- Goal of the exercise: Only lines holding the word "return" are wanted from the records; copy all of them.

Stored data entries
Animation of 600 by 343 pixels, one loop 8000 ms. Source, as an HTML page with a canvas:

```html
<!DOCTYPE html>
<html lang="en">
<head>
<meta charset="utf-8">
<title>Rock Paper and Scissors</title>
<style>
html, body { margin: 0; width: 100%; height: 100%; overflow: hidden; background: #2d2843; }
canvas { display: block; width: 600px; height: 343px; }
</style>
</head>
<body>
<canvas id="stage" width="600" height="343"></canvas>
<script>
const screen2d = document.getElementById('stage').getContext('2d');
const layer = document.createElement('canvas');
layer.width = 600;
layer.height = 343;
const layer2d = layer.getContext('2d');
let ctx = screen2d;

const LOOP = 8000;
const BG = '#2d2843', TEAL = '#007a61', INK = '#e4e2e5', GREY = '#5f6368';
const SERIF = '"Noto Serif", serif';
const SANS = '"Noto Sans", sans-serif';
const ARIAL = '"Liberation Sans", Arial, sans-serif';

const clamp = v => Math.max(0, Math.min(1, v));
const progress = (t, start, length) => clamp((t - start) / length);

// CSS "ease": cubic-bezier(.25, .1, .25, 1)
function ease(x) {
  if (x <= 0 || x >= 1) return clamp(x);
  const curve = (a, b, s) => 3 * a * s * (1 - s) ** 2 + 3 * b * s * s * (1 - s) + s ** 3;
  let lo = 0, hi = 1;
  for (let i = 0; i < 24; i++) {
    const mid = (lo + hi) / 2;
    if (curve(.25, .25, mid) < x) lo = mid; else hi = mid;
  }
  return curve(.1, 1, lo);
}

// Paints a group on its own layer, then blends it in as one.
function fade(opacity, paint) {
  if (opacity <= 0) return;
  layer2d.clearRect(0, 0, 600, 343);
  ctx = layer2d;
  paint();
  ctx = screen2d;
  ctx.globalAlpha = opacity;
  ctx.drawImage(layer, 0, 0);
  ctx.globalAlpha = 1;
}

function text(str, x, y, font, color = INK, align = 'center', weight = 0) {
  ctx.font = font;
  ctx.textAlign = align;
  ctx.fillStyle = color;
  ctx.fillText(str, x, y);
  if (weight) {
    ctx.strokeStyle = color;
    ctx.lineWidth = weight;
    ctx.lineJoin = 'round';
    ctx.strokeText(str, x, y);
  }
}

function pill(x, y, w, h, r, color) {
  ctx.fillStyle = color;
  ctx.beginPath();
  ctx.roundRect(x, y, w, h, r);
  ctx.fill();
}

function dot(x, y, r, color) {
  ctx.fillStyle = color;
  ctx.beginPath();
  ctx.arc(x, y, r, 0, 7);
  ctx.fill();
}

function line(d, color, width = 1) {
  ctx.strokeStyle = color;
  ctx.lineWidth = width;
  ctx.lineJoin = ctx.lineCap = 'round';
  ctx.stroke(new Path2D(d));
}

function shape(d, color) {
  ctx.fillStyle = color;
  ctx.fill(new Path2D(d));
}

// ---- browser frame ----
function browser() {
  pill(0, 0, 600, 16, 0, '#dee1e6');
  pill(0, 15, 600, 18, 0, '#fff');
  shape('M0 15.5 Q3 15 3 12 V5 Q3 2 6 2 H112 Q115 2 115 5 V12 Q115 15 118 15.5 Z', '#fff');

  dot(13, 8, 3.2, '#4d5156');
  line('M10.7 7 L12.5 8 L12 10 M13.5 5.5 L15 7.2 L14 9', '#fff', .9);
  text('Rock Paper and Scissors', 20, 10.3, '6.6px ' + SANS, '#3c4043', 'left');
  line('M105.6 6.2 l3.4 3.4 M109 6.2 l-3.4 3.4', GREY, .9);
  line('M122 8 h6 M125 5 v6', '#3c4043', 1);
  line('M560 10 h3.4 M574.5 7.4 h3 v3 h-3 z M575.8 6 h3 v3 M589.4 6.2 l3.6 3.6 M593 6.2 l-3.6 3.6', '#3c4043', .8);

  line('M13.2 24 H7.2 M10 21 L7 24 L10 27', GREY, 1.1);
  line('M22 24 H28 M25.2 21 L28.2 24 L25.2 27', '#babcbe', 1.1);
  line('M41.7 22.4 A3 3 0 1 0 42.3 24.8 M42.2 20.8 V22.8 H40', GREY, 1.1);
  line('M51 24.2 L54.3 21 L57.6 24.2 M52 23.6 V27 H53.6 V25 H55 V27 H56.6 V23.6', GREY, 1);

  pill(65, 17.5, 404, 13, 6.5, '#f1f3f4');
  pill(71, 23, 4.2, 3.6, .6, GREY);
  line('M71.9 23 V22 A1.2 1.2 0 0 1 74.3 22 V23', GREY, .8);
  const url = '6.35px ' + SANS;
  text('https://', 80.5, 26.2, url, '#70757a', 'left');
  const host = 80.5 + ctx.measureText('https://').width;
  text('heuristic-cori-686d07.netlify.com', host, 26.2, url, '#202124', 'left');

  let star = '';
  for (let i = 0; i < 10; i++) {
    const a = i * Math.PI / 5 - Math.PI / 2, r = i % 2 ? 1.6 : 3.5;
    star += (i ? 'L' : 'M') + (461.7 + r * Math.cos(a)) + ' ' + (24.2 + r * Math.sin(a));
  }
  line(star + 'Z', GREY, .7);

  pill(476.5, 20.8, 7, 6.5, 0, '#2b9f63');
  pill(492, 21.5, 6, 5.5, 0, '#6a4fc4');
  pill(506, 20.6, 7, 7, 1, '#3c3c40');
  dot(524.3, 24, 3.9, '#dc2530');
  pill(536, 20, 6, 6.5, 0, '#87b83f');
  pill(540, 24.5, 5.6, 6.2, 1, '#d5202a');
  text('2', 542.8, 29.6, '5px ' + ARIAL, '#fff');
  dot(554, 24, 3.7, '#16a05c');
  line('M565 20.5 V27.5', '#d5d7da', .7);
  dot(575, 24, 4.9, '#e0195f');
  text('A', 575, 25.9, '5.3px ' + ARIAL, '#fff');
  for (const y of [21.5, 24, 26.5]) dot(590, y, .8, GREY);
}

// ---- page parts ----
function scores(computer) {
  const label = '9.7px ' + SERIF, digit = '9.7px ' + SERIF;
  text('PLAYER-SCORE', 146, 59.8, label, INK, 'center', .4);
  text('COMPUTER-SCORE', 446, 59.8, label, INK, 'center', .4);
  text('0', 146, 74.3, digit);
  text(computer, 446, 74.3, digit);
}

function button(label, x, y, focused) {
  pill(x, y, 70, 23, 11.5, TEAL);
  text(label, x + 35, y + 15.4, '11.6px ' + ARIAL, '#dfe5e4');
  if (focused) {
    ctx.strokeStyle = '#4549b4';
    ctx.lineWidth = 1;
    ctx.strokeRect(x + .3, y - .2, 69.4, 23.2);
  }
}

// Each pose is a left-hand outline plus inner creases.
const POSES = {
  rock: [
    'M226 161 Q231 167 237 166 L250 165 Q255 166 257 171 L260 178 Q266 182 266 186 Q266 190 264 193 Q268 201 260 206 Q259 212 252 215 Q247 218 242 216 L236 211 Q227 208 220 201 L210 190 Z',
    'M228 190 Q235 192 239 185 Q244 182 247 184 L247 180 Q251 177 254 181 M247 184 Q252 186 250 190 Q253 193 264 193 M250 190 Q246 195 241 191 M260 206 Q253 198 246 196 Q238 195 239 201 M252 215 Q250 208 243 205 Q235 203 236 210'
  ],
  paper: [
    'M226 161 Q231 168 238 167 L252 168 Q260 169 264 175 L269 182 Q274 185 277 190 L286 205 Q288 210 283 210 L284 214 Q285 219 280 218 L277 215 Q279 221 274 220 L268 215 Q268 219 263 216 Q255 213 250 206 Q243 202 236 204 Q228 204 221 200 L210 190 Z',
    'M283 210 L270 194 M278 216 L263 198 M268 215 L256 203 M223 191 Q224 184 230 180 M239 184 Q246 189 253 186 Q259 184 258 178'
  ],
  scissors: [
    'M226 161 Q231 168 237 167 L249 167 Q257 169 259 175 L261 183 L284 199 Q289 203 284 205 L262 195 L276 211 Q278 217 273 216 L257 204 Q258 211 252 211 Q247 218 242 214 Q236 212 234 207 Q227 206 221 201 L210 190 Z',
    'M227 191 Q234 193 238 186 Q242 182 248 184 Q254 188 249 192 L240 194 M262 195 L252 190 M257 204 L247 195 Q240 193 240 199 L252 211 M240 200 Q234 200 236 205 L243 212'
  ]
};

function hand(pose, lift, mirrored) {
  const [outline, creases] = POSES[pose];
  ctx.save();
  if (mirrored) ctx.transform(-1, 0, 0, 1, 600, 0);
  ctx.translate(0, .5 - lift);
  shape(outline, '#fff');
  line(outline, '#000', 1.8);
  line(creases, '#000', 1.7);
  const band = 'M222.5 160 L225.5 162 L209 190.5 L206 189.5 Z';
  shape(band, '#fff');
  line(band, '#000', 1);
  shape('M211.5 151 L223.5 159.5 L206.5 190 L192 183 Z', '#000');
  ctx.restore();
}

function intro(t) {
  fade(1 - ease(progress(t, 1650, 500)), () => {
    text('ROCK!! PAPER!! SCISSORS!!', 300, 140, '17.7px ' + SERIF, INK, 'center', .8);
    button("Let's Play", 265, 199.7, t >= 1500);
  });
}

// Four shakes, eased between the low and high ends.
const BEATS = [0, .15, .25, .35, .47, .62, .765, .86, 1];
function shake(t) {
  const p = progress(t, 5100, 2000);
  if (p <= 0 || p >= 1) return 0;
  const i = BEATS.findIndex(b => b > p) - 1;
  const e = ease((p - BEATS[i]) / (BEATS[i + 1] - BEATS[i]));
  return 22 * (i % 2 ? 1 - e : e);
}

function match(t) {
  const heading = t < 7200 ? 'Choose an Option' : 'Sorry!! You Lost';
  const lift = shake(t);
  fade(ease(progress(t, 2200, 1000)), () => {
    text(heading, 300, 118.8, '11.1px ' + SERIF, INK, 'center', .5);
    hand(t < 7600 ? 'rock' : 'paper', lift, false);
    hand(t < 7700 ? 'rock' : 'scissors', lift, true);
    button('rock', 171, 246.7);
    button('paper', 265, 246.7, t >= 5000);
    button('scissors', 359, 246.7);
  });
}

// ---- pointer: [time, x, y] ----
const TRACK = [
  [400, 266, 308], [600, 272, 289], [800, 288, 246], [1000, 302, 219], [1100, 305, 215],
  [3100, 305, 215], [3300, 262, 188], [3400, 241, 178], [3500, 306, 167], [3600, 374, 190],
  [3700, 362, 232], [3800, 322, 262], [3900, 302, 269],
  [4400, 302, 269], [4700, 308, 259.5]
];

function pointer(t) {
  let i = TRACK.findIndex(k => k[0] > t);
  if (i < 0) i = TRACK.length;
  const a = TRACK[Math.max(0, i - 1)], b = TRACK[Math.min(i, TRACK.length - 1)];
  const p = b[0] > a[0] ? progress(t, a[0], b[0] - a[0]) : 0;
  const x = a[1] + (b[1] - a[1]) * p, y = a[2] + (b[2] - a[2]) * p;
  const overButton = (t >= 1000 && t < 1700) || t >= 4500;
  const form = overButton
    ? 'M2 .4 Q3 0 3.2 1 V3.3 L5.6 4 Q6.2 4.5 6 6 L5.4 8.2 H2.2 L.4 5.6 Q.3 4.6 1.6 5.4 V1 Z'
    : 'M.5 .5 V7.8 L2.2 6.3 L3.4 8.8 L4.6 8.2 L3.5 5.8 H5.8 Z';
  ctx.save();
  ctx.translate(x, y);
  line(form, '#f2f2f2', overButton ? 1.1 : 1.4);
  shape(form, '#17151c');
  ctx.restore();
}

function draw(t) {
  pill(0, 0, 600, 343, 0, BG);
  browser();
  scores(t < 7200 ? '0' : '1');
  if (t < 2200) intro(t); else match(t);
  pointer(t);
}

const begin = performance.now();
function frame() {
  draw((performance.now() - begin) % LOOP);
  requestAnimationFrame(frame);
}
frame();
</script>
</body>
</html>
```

- Expected answer:
  if (x <= 0 || x >= 1) return clamp(x);
  return curve(.1, 1, lo);
  if (opacity <= 0) return;
  if (p <= 0 || p >= 1) return 0;
  return 22 * (i % 2 ? 1 - e : e);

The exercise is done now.